[Collected data]

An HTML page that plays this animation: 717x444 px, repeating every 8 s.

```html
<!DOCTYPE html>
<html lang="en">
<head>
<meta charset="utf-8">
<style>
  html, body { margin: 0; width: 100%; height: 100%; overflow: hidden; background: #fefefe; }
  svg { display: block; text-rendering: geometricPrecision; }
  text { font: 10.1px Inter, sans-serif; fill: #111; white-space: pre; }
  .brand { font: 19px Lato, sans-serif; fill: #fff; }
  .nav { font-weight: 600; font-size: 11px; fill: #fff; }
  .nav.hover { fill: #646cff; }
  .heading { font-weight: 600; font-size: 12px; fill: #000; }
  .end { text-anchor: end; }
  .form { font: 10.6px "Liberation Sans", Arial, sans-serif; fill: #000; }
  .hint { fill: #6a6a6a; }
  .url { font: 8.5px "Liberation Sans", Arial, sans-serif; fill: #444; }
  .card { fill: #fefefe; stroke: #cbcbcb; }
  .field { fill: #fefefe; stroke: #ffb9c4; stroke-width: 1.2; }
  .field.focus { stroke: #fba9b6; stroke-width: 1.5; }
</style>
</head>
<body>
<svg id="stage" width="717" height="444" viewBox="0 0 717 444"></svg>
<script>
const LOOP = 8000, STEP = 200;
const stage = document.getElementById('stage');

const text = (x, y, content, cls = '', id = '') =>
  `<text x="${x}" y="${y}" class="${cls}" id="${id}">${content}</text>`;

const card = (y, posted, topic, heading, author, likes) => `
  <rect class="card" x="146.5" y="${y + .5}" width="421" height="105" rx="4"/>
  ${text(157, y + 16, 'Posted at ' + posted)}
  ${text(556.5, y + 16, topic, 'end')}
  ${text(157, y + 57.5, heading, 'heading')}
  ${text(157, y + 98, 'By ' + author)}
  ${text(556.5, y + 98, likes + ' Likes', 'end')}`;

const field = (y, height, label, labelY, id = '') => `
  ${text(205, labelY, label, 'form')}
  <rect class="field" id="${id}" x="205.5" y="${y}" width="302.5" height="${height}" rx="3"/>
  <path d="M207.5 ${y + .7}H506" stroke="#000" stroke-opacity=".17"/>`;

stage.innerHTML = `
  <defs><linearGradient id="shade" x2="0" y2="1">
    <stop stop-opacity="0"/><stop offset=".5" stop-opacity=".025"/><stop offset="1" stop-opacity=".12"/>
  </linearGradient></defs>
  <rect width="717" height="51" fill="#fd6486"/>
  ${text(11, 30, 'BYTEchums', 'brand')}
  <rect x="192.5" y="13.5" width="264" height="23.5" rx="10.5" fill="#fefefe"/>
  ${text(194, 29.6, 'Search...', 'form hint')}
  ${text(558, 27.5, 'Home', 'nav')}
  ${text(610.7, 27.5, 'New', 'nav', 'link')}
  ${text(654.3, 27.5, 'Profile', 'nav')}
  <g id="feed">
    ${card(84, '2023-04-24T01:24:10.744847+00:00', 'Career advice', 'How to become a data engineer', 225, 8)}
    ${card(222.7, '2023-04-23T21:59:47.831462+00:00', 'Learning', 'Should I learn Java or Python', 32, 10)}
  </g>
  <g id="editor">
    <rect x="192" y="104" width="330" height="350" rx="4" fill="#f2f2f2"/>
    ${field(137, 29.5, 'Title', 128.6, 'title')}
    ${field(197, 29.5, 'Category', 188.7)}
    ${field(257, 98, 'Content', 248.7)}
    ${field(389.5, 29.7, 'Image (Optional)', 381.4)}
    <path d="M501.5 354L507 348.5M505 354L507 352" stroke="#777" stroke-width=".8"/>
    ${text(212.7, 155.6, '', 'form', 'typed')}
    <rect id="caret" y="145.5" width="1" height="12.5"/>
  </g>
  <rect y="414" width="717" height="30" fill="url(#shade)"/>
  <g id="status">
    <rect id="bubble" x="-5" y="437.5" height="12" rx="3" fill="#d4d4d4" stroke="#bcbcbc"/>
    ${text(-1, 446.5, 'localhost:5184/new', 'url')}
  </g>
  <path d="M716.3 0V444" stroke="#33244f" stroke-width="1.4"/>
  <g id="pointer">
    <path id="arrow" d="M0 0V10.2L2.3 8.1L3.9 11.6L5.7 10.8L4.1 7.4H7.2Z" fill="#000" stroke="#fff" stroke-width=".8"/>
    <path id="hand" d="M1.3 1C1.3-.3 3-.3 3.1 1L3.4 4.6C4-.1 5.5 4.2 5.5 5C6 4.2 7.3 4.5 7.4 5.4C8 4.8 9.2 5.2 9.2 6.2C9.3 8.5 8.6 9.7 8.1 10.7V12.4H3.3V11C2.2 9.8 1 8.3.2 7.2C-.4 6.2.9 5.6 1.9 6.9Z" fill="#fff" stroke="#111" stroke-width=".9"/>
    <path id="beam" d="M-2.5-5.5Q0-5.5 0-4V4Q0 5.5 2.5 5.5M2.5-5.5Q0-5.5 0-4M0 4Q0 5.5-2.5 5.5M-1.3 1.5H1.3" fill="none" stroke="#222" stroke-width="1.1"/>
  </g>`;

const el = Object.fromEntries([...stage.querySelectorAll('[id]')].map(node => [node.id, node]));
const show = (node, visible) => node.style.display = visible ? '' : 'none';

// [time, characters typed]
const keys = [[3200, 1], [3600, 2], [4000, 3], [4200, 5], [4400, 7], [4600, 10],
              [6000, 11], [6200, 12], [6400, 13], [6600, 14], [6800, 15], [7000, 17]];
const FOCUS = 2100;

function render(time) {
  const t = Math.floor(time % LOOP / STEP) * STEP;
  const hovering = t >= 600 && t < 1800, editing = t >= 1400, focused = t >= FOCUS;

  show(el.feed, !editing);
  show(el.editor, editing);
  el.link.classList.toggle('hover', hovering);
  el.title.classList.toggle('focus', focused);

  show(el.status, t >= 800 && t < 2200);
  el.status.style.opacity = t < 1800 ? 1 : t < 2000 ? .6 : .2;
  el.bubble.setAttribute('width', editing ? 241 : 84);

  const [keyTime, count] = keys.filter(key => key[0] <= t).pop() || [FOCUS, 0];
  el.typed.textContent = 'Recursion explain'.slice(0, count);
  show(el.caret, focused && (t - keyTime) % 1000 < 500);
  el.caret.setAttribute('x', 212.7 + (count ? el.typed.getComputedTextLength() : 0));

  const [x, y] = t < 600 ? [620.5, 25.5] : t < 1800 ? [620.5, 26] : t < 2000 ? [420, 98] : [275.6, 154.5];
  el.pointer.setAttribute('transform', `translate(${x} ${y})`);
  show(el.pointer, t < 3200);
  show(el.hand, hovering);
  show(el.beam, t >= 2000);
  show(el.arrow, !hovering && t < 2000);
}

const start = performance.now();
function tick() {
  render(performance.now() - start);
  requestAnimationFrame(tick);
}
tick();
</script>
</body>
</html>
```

**WORK ITEM:** Return only the lines of the records in which the string "sans" appears.

**RESULT OF THIS TASK:**
  text { font: 10.1px Inter, sans-serif; fill: #111; white-space: pre; }
  .brand { font: 19px Lato, sans-serif; fill: #fff; }
  .form { font: 10.6px "Liberation Sans", Arial, sans-serif; fill: #000; }
  .url { font: 8.5px "Liberation Sans", Arial, sans-serif; fill: #444; }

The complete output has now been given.